"Our short timelines ... will limit our ability to do in-depth analysis of data collected," the commissioners warned in the report. "Staff time and human resources limit the amount of original research we can undertake, while the short timelines limit the number of expert reports we can commission."
Buller said Wednesday the Truth and Reconciliation Commission had five years to carry out its work.
"We need enough time to the do the job properly, to hear from families and survivors who want to speak to us, to speak to institutions about their policies and procedures, and to hear from experts on human right and other topics."
She said they are "ready" for Ottawa to say no to an extension. But another commissioner, Michèle Audette, said "I have a feeling they'll say yes."
Bennett said there has not yet been a formal request for an extension, but she would like to see a detailed proposal with specifics, including solid estimates on time and money.
"I think families have said they don't want this to take forever," she said.
The commissioners produced 10 recommendation in its report, including a call for the creation of a "commemoration fund," that would help families remember their lost loved ones.
It also endorsed the idea of providing compensation to the families of a missing or murdered women through the creation of a "healing fund." The commissioners said the federal government should "immediately" commit to increase financial support, and counselling services for families and survivors.

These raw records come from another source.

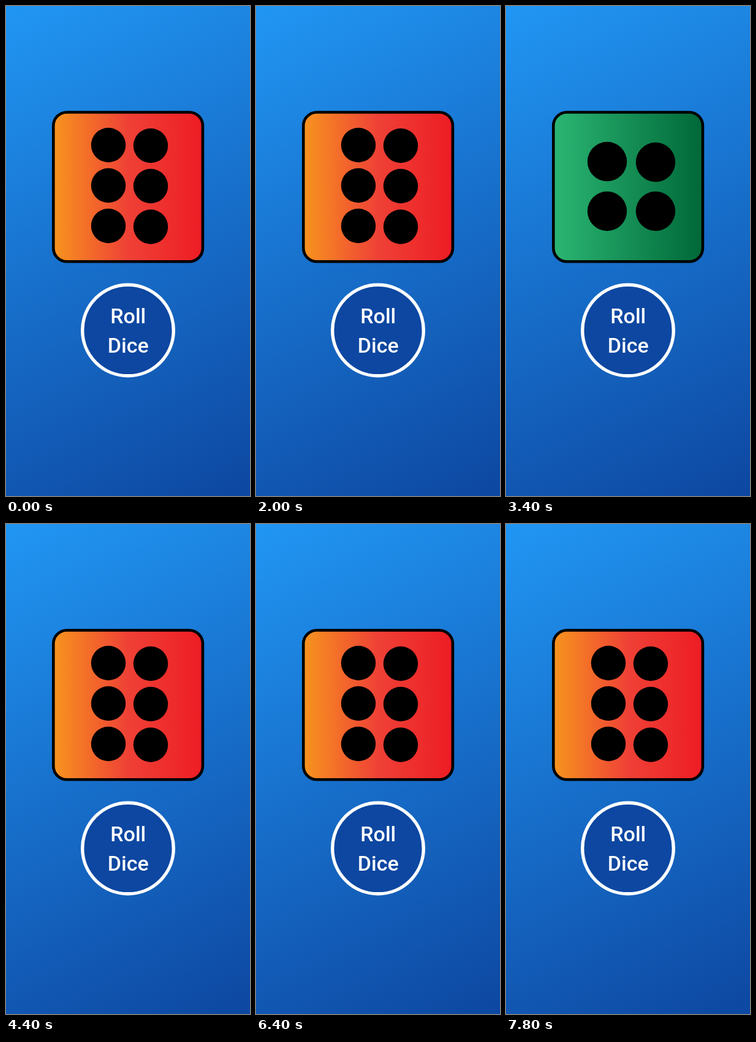
These frames come from a looping animation (398x800 px, 8 s). An HTML page:

```html
<!DOCTYPE html>
<html lang="en">
<head>
<meta charset="utf-8">
<title>Roll Dice</title>
<style>
  html, body { margin: 0; width: 100%; height: 100%; overflow: hidden; }
  svg { display: block; width: 100%; height: 100%; }
  text { font: 500 34px Roboto, sans-serif; fill: #fff; text-anchor: middle; }
</style>
</head>
<body>
<svg viewBox="0 0 398 800">
  <defs>
    <linearGradient id="sky" gradientUnits="userSpaceOnUse" x1="0" y1="0" x2="398" y2="800">
      <stop stop-color="#2196f3"/><stop offset="1" stop-color="#0d47a1"/>
    </linearGradient>
    <linearGradient id="fire">
      <stop stop-color="#f7941e"/><stop offset=".5" stop-color="#ef4136"/><stop offset="1" stop-color="#ed1c24"/>
    </linearGradient>
    <linearGradient id="leaf">
      <stop stop-color="#2bb673"/><stop offset="1" stop-color="#006838"/>
    </linearGradient>
    <radialGradient id="glow" gradientUnits="userSpaceOnUse" cx="212" cy="568" r="84">
      <stop stop-color="#fff" stop-opacity=".14"/><stop offset=".5" stop-color="#fff" stop-opacity=".09"/>
      <stop offset="1" stop-color="#fff" stop-opacity=".03"/>
    </radialGradient>
  </defs>
  <rect width="398" height="800" fill="url(#sky)"/>
  <rect id="die" x="77.3" y="173.5" width="243.6" height="243.8" rx="22" stroke="#000" stroke-width="4.6"/>
  <g id="pips"></g>
  <circle cx="199" cy="529.5" r="74.3" fill="#0d47a1" stroke="#fff" stroke-width="5.4"/>
  <circle id="ripple" cx="199" cy="529.5" r="71.6" fill="url(#glow)"/>
  <text x="199.3" y="517.8">Roll</text>
  <text x="199.3" y="565.6">Dice</text>
</svg>
<script>
const LOOP = 8000;
const faces = {
  4: { fill: 'leaf', radius: 32.2, pips: [[165, 254], [244, 255], [165, 335], [244, 335]] },
  6: { fill: 'fire', radius: 28.2, pips: [[167, 227], [236, 228], [167, 293], [236, 294], [167, 359], [236, 360.5]] }
};
const byId = id => document.getElementById(id);
const within = (t, start, end) => t >= start && t < end;
let shown;

function showFace(value) {
  if (value === shown) return;
  shown = value;
  const { fill, radius, pips } = faces[value];
  byId('die').setAttribute('fill', `url(#${fill})`);
  byId('pips').innerHTML = pips.map(([x, y]) => `<circle cx="${x}" cy="${y}" r="${radius}"/>`).join('');
}

function draw(now) {
  const t = now % LOOP;
  showFace(within(t, 3000, 4000) ? 4 : 6);
  byId('ripple').setAttribute('opacity', within(t, 1400, 1600) ? 1 : 0);
}

const start = performance.now();
function tick() {
  draw(performance.now() - start);
  requestAnimationFrame(tick);
}
tick();
</script>
</body>
</html>
```
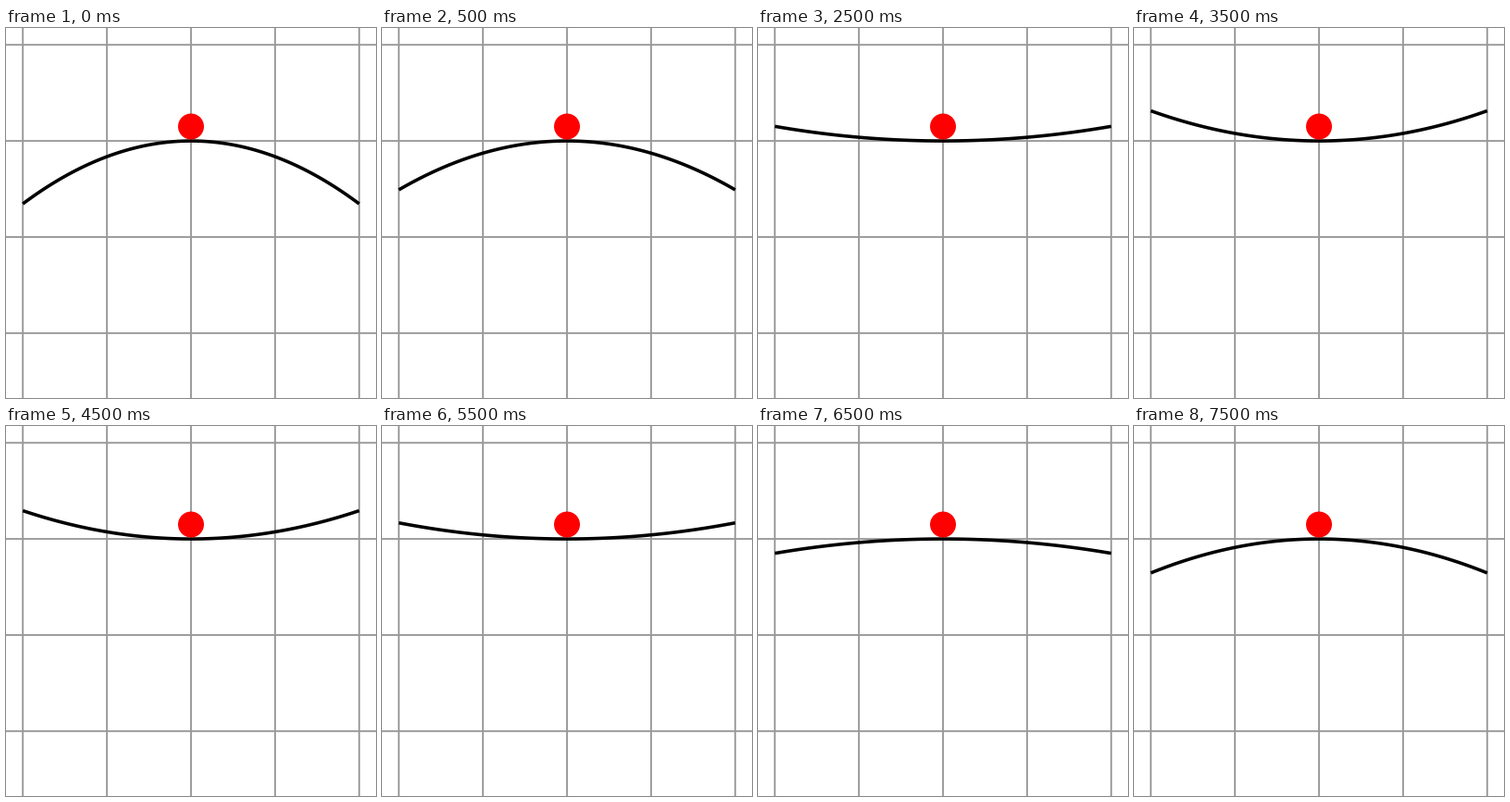
A matplotlib script for the animation above (8 s loop, 400 by 400 pixels).

```python
import numpy as np
import matplotlib.pyplot as plt
from matplotlib.animation import FuncAnimation
from matplotlib.patches import Circle

SIZE, DPI = 400, 100
PX = 72 / DPI  # points per pixel
FRAMES = 16
MARGIN = SIZE / 22
HALF = SIZE / 2 - MARGIN
MID_X = SIZE / 2
ROW = 2 * HALF / 3.5
TOP_Y = MARGIN + ROW

# Key poses of the curve: step, drop of the ends in pixels, rate per step
KEYS = [(0, 68, -13.5), (4, -0.7, -17), (8, -33.2, 2.2), (12, -3.6, 17), (15, 36.8, -5)]


def drop(step):
    """Cubic Hermite easing between the key poses."""
    for (t0, a, va), (t1, b, vb) in zip(KEYS, KEYS[1:]):
        if step <= t1:
            break
    h = t1 - t0
    s = (step - t0) / h
    ease = s * s * (3 - 2 * s)
    return (a + (b - a) * ease
            + h * va * s * (1 - s)**2 - h * vb * s * s * (1 - s))


fig = plt.figure(figsize=(SIZE / DPI, SIZE / DPI), dpi=DPI, facecolor="white")
ax = fig.add_axes([0, 0, 1, 1])
ax.set_xlim(0, SIZE)
ax.set_ylim(SIZE, 0)
ax.axis("off")

grid = dict(color="#999999", lw=1.9 * PX, zorder=1, snap=False)
for k in range(-2, 3):
    ax.axvline(MID_X + k * HALF / 2, **grid)
for k in range(4):
    ax.axhline(MARGIN + k * ROW, **grid)

u = np.linspace(-1, 1, 121)
curve, = ax.plot(MID_X + HALF * u, TOP_Y + drop(0) * u**2, color="black",
                 lw=3.6 * PX, solid_capstyle="butt", zorder=2)
ax.add_patch(Circle((MID_X, TOP_Y - 0.15 * ROW), 14, fc="red", ec="none", zorder=3))


def update(i):
    curve.set_ydata(TOP_Y + drop(i) * u**2)
    return curve,


anim = FuncAnimation(fig, update, frames=FRAMES, interval=500,
                     repeat=True, repeat_delay=0)
plt.show()
```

Commissioners also suggest the government should restore funding to the now defunct Aboriginal Healing Foundation, a not-for-profit organization that funded various initiatives to help address the legacy of physical and sexual abuse suffered by survivors of the Indian residential school system. Funding for the foundation ran out in 2014.